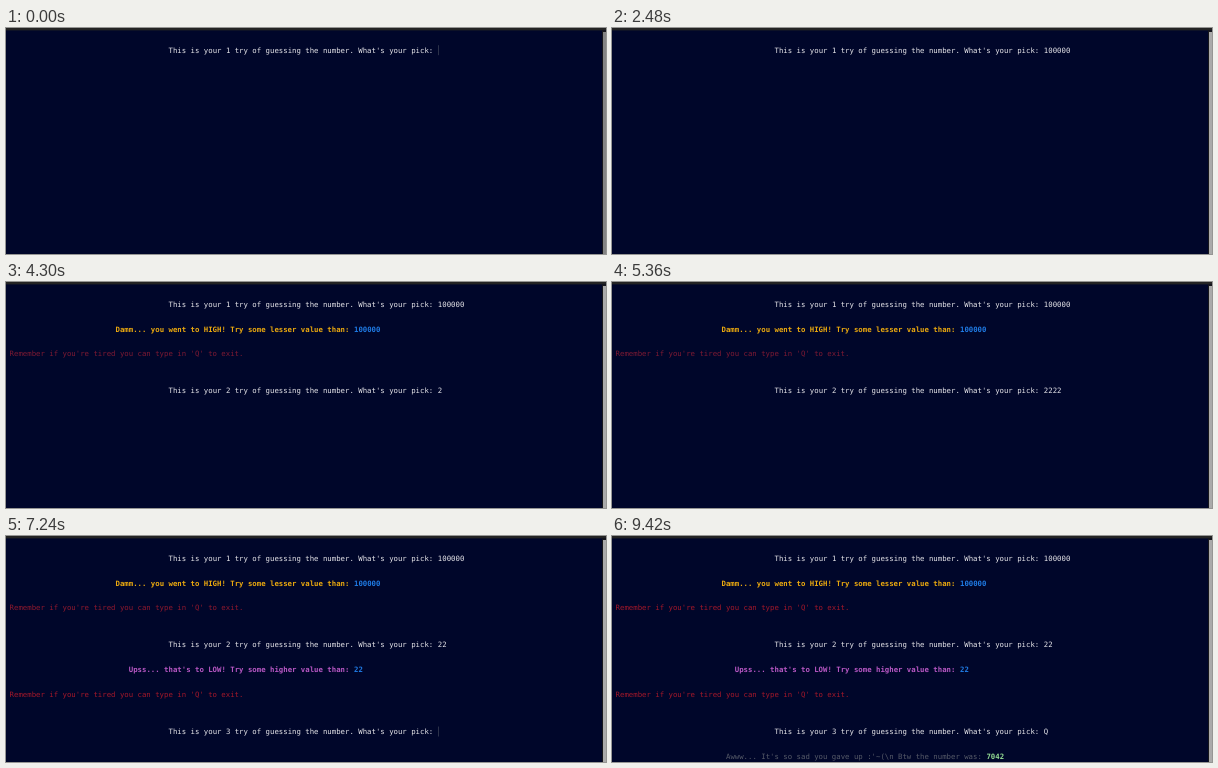
These frames come from a looping animation (600 by 226 pixels, 10 s). An HTML page:

```html
<!DOCTYPE html>
<html lang="en">
<head>
<meta charset="utf-8">
<title>Guess the number</title>
<style>
html, body { margin: 0; width: 100%; height: 100%; overflow: hidden; background: #00062a; }
svg { display: block; }
text {
  font: 7.333px "DejaVu Sans Mono", monospace;
  text-rendering: geometricPrecision;
  white-space: pre;
}
.bold { font-weight: 700; }
</style>
</head>
<body>
<svg id="stage" width="600" height="226" viewBox="0 0 600 226">
  <rect width="600" height="226" fill="#00062a"/>
  <rect width="600" height="2.4" fill="#242424"/>
  <rect x="596" y="2.4" width="4" height="224" fill="#17171c"/>
  <rect id="bar" x="597" y="4" width="3" height="222"/>
</svg>
<script>
const LOOP = 10000;
const LEFT = 3.6, CELL = 4.415, TOP = 24.8, ROW = 12.38;
const WHITE = '#e6e6ea', BLUE = '#1f7ce6', RED = '#a3182a';
const stage = document.getElementById('stage');
const bar = document.getElementById('bar');

function add(tag, attrs) {
  const el = document.createElementNS('http://www.w3.org/2000/svg', tag);
  for (const key in attrs) el.setAttribute(key, attrs[key]);
  stage.appendChild(el);
  return el;
}

function write(row, col, text, fill, bold) {
  const el = add('text', {
    x: LEFT + col * CELL, y: TOP + row * ROW, fill, class: bold ? 'bold' : ''
  });
  el.textContent = text;
  return el;
}

function caret(row) {
  return add('rect', { x: 432, y: 17.2 + row * ROW, width: 1, height: 10, fill: '#2b3149' });
}

const ask = n => `This is your ${n} try of guessing the number. What's your pick: `;
const remind = row => write(row, 0, "Remember if you're tired you can type in 'Q' to exit.", RED);

// Each round: when it appears, and what the input holds from each moment on
const rounds = [
  { at: 0, row: 0, keys: [[1520, '1'], [1820, '10'], [2360, '100'], [2390, '1000'],
                          [2420, '10000'], [2450, '100000']] },
  { at: 2880, row: 7, keys: [[4300, '2'], [4820, '22'], [4850, '222'], [4910, '2222'],
                             [6180, '222'], [6790, '22']] },
  { at: 7210, row: 14, keys: [[8670, 'Q']] }
];
rounds.forEach((r, i) => {
  r.prompt = write(r.row, 36, ask(i + 1), WHITE);
  r.input = write(r.row, 97, '', WHITE);
  r.caret = caret(r.row);
});

const high = [
  write(2, 24, 'Damm... you went to HIGH! Try some lesser value than:', '#eaa90f', true),
  write(2, 78, '100000', BLUE, true)
];
const firstHint = remind(4);
const low = [
  write(9, 27, "Upss... that's to LOW! Try some higher value than:", '#b858c4', true),
  write(9, 78, '22', BLUE, true),
  remind(11)
];
const bye = [
  write(16, 25, "Awww... It's so sad you gave up :'~(\\n Btw the number was:", '#555a68'),
  write(16, 84, '7042', '#93dc93', true)
];
const replies = [[2880, [...high, firstHint]], [7210, low], [9420, bye]];

const show = (el, on) => { el.style.display = on ? '' : 'none'; };

function draw(t) {
  const fade = Math.min(1, Math.max(0, (t - 210) / 270));
  const grey = Math.round(132 + 38 * fade);
  bar.setAttribute('fill', `rgb(${grey},${grey},${grey})`);

  for (const r of rounds) {
    let typed = '';
    for (const [at, value] of r.keys) if (t >= at) typed = value;
    if (r.input.textContent !== typed) r.input.textContent = typed;
    show(r.prompt, t >= r.at);
    show(r.caret, t >= r.at && !typed);
  }
  rounds[0].caret.setAttribute('opacity', 1 - fade);

  for (const [at, parts] of replies) parts.forEach(el => show(el, t >= at));
  firstHint.setAttribute('fill', t < 7210 ? '#7d1a33' : t < 7730 ? '#8f192e' : RED);
}

let start;
function tick(now) {
  if (start === undefined) start = now;
  draw((now - start) % LOOP);
  requestAnimationFrame(tick);
}
draw(0);
requestAnimationFrame(tick);
</script>
</body>
</html>
```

▶ _What to work on_
All pictures are to be dropped, and the records above returned exactly.

▶ _Exercise response_
These frames come from a looping animation (600 by 226 pixels, 10 s). An HTML page:

```html
<!DOCTYPE html>
<html lang="en">
<head>
<meta charset="utf-8">
<title>Guess the number</title>
<style>
html, body { margin: 0; width: 100%; height: 100%; overflow: hidden; background: #00062a; }
svg { display: block; }
text {
  font: 7.333px "DejaVu Sans Mono", monospace;
  text-rendering: geometricPrecision;
  white-space: pre;
}
.bold { font-weight: 700; }
</style>
</head>
<body>
<svg id="stage" width="600" height="226" viewBox="0 0 600 226">
  <rect width="600" height="226" fill="#00062a"/>
  <rect width="600" height="2.4" fill="#242424"/>
  <rect x="596" y="2.4" width="4" height="224" fill="#17171c"/>
  <rect id="bar" x="597" y="4" width="3" height="222"/>
</svg>
<script>
const LOOP = 10000;
const LEFT = 3.6, CELL = 4.415, TOP = 24.8, ROW = 12.38;
const WHITE = '#e6e6ea', BLUE = '#1f7ce6', RED = '#a3182a';
const stage = document.getElementById('stage');
const bar = document.getElementById('bar');

function add(tag, attrs) {
  const el = document.createElementNS('http://www.w3.org/2000/svg', tag);
  for (const key in attrs) el.setAttribute(key, attrs[key]);
  stage.appendChild(el);
  return el;
}

function write(row, col, text, fill, bold) {
  const el = add('text', {
    x: LEFT + col * CELL, y: TOP + row * ROW, fill, class: bold ? 'bold' : ''
  });
  el.textContent = text;
  return el;
}

function caret(row) {
  return add('rect', { x: 432, y: 17.2 + row * ROW, width: 1, height: 10, fill: '#2b3149' });
}

const ask = n => `This is your ${n} try of guessing the number. What's your pick: `;
const remind = row => write(row, 0, "Remember if you're tired you can type in 'Q' to exit.", RED);

// Each round: when it appears, and what the input holds from each moment on
const rounds = [
  { at: 0, row: 0, keys: [[1520, '1'], [1820, '10'], [2360, '100'], [2390, '1000'],
                          [2420, '10000'], [2450, '100000']] },
  { at: 2880, row: 7, keys: [[4300, '2'], [4820, '22'], [4850, '222'], [4910, '2222'],
                             [6180, '222'], [6790, '22']] },
  { at: 7210, row: 14, keys: [[8670, 'Q']] }
];
rounds.forEach((r, i) => {
  r.prompt = write(r.row, 36, ask(i + 1), WHITE);
  r.input = write(r.row, 97, '', WHITE);
  r.caret = caret(r.row);
});

const high = [
  write(2, 24, 'Damm... you went to HIGH! Try some lesser value than:', '#eaa90f', true),
  write(2, 78, '100000', BLUE, true)
];
const firstHint = remind(4);
const low = [
  write(9, 27, "Upss... that's to LOW! Try some higher value than:", '#b858c4', true),
  write(9, 78, '22', BLUE, true),
  remind(11)
];
const bye = [
  write(16, 25, "Awww... It's so sad you gave up :'~(\\n Btw the number was:", '#555a68'),
  write(16, 84, '7042', '#93dc93', true)
];
const replies = [[2880, [...high, firstHint]], [7210, low], [9420, bye]];

const show = (el, on) => { el.style.display = on ? '' : 'none'; };

function draw(t) {
  const fade = Math.min(1, Math.max(0, (t - 210) / 270));
  const grey = Math.round(132 + 38 * fade);
  bar.setAttribute('fill', `rgb(${grey},${grey},${grey})`);

  for (const r of rounds) {
    let typed = '';
    for (const [at, value] of r.keys) if (t >= at) typed = value;
    if (r.input.textContent !== typed) r.input.textContent = typed;
    show(r.prompt, t >= r.at);
    show(r.caret, t >= r.at && !typed);
  }
  rounds[0].caret.setAttribute('opacity', 1 - fade);

  for (const [at, parts] of replies) parts.forEach(el => show(el, t >= at));
  firstHint.setAttribute('fill', t < 7210 ? '#7d1a33' : t < 7730 ? '#8f192e' : RED);
}

let start;
function tick(now) {
  if (start === undefined) start = now;
  draw((now - start) % LOOP);
  requestAnimationFrame(tick);
}
draw(0);
requestAnimationFrame(tick);
</script>
</body>
</html>
```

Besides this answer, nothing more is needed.